- (with C. Timmins, G. Pryce) Bart Simpson lives in York and speaks Glaswegian: Accents, attitudes and imitation in Glaswegian adolescents, Research Seminar, Department of Language and Linguistic Science, University of York, 24 May 2005.
- (with C. Timmins, G. Pryce) Investigating the effects of television on change in urban accents:The story so far, Research Seminar, Department of Linguistics and English Language, University of Lancaster, 15 March 2005.
- (with C. Timmins) Investigating the role of television as a factor in language change, Research Seminar, FachbereichLiteratur- und Sprachwissenschaft, University of Hannover, 16 November 2004.

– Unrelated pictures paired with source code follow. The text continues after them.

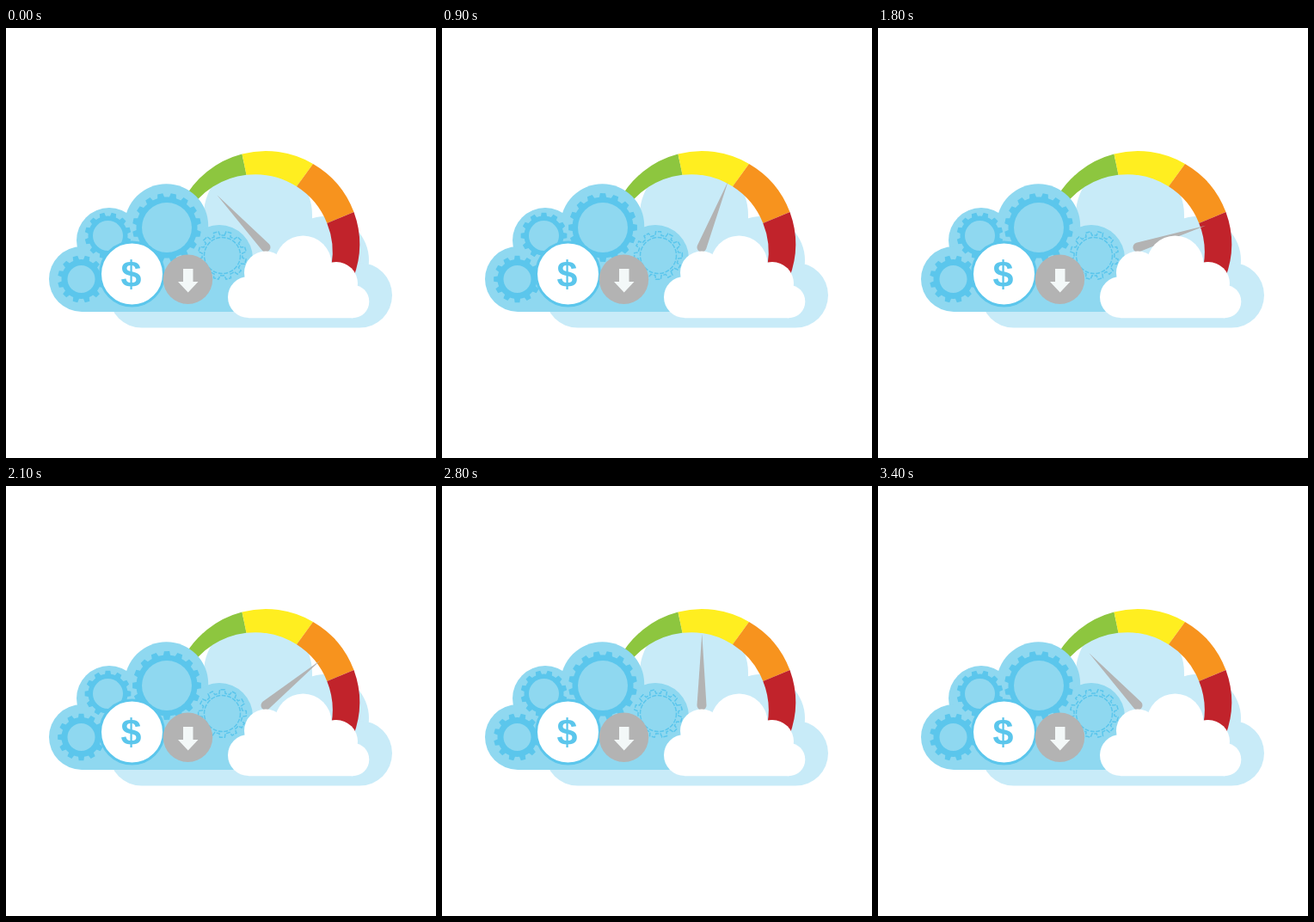
An HTML page for the animation above (3.5 s loop, 500x500 px).

```html
<!DOCTYPE html>
<html lang="en">
<head>
<meta charset="utf-8">
<title>Cloud cost gauge</title>
<style>
html, body { margin: 0; width: 100%; height: 100%; overflow: hidden; background: #fff; }
svg { display: block; width: 100vw; height: 100vh; }
</style>
</head>
<body>
<svg viewBox="0 0 500 500">
  <g fill="#c8ebf8">
    <circle cx="293" cy="217" r="63"/>
    <circle cx="371" cy="270" r="51"/>
    <rect x="120" y="273" width="329" height="75.5" rx="37.7"/>
    <path d="M230 217H356V240L400 300H230Z"/>
  </g>
  <g id="dial"></g>
  <g fill="#8fd8f0">
    <circle cx="120" cy="247" r="38"/>
    <circle cx="186.5" cy="230" r="48.7"/>
    <circle cx="248" cy="268" r="39"/>
    <rect x="50" y="254" width="240" height="76" rx="38"/>
    <path d="M100 250H270V330H100Z"/>
  </g>
  <g id="gears"></g>
  <circle cx="146.5" cy="286" r="37" fill="#fff" stroke="#5bc6ec" stroke-width="3"/>
  <text x="145.5" y="301" text-anchor="middle" font-family="Liberation Sans, Arial, sans-serif" font-weight="700" font-size="43" fill="#5bc6ec">$</text>
  <circle cx="211.5" cy="292.3" r="28.7" fill="#b3b3b3"/>
  <path d="M206 280H217.500V295H223.500L211.700 307.500L200 295H206Z" fill="#f3f8f8"/>
  <path id="needle" d="M0-83L5.500 0A5.500 5.500 0 0 1-5.500 0Z" fill="#b3b3b3"/>
  <g fill="#fff">
    <circle cx="302" cy="284.5" r="25"/>
    <circle cx="345.500" cy="274.500" r="33"/>
    <circle cx="384" cy="297" r="25"/>
    <circle cx="282" cy="313" r="24"/>
    <circle cx="403" cy="318" r="19.3"/>
    <path d="M282 289H385L403 300V337.200H282Z"/>
  </g>
</svg>
<script>
const $ = id => document.getElementById(id);

function add(parent, tag, attrs) {
  const el = document.createElementNS('http://www.w3.org/2000/svg', tag);
  for (const key in attrs) el.setAttribute(key, attrs[key]);
  return parent.appendChild(el);
}

// Dividing lines of the dial: outer point, then inner point
const cuts = [
  ['205 202.300', '212 214.200'],
  ['274.500 146.500', '279.500 170.800'],
  ['357 157.900', '338 184.300'],
  ['404.500 214', '373.300 227'],
  ['404 290', '378.500 276']
];
['#8dc63f', '#ffee20', '#f7931e', '#c1232b'].forEach((fill, i) => {
  const [a, b] = [cuts[i], cuts[i + 1]];
  add($('dial'), 'path', {
    fill,
    d: `M${a[0]}A109 109 0 0 1 ${b[0]}L${b[1]}A90.3 90.3 0 0 0 ${a[1]}Z`
  });
});

function gearPath(teeth, body, tip) {
  const points = [];
  for (let i = 0; i < teeth; i++) {
    for (const [offset, r] of [[-.29, body], [-.2, tip], [.2, tip], [.29, body], [.5, body]]) {
      const a = (i + offset) / teeth * 2 * Math.PI;
      points.push(`${(r * Math.sin(a)).toFixed(2)} ${(-r * Math.cos(a)).toFixed(2)}`);
    }
  }
  return `M${points.join('L')}Z`;
}

const gears = [
  { x: 187, y: 232, teeth: 16, body: 35.5, tip: 40, hole: 29 },
  { x: 118.5, y: 241.5, teeth: 12, body: 23, tip: 27, hole: 17.5 },
  { x: 87.5, y: 292, teeth: 12, body: 23, tip: 27.5, hole: 16 },
  { x: 251.5, y: 264.5, teeth: 12, body: 23.5, tip: 28, hole: 21, outline: true }
];
for (const g of gears) {
  const paint = g.outline
    ? { fill: 'none', stroke: '#5bc6ec', 'stroke-width': 1.5, 'stroke-dasharray': '5 1.5' }
    : { fill: '#5bc6ec' };
  g.el = add($('gears'), 'path', { d: gearPath(g.teeth, g.body, g.tip), ...paint });
  const center = { cx: g.x, cy: g.y, r: g.hole };
  add($('gears'), 'circle', g.outline ? { ...center, ...paint } : { ...center, fill: '#8fd8f0' });
}

function draw(now) {
  const step = Math.floor(now % 3500 / 100);
  const angle = -43 + 7.2 * (17 - Math.abs(17 - step));
  $('needle').setAttribute('transform', `translate(302 255) rotate(${angle})`);
  for (const g of gears) {
    // Half a tooth per step
    const turn = (step + 1) * 180 / g.teeth;
    g.el.setAttribute('transform', `translate(${g.x} ${g.y}) rotate(${turn})`);
  }
  requestAnimationFrame(draw);
}
draw(0);
</script>
</body>
</html>
```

- (with C. Timmins) Analysing the language of television: The case of media-Cockney, Paper presented as part of Seminar für Medienlinguistik, University of Hannover, 15 November 2004.
- (with C. Timmins) Investigating the effects of mobility on language variation and change, Research Seminar, Department of Language and Linguistics, University of Essex, 4 November 2004.
- Complex consonants: interpreting phonological variation and change in Glaswegia’, Linguistics and Phonetics Seminar, University of Leeds, 16 March 2004.
- 'Talkin' Jockney': variation and change in Glaswegian, Linguistics Seminar, University of Aberdeen, 9 March 2004.
- Sabellian phonology, Cambridge Italic seminar, 18 February 2004.
- Changing consonants: insights from a contemporary spoken corpus, The Philological Society, University of Manchester, 21 November 2003.
- Bad language crosses the border: Accent change in Glaswegian, OED Forum, Oxford University Press, Oxford, 4 November 2003.
- Nae bovver: Accent change in Glaswegian, Linguistic Circle, University of Edinburgh, 30 October 2003.
- Nae bovver: What's happening to Glaswegian?, Linguistics Seminar (English Literature, Language and Linguistics), University of Newcastle, 19 February 2003.
- (with P. Probert), How far can we rely on Sanskrit? Comparison and phonetics, Graduate Seminar in Comparative Philology, University of Oxford, 14 November 2000.
- (with E. Lawson), A sociophonetic investigation of the ‘Scottish’ consonants (/x/ and /hw/) in the speech of Glaswegian schoolchildren, P-Workshop, University of Edinburgh, 2 March 1999.
- (with K. K. Dhesi), Variation and change in the realization of lexical tone in ‘British’ Panjabi, Linguistics Seminar, Department of Linguistics and Phonetics, University of Leeds, 25 November, 1998.
- (with D. Martin), Phonological processing and literacy development in Panjabi/English children, Linguistics Seminar, Department of Speech and Language, University of Newcastle, 21 November 1996.
- (with M. Cortina-Borja), A preliminary investigation of tone in British Panjabi, Linguistics Seminar, School of Oriental and African Studies, 29 October 1996.
- Phonetics and the evaluation of reconstructed sound change, General Linguistics Seminar, Department of Linguistics, University of York, 25 January 1996.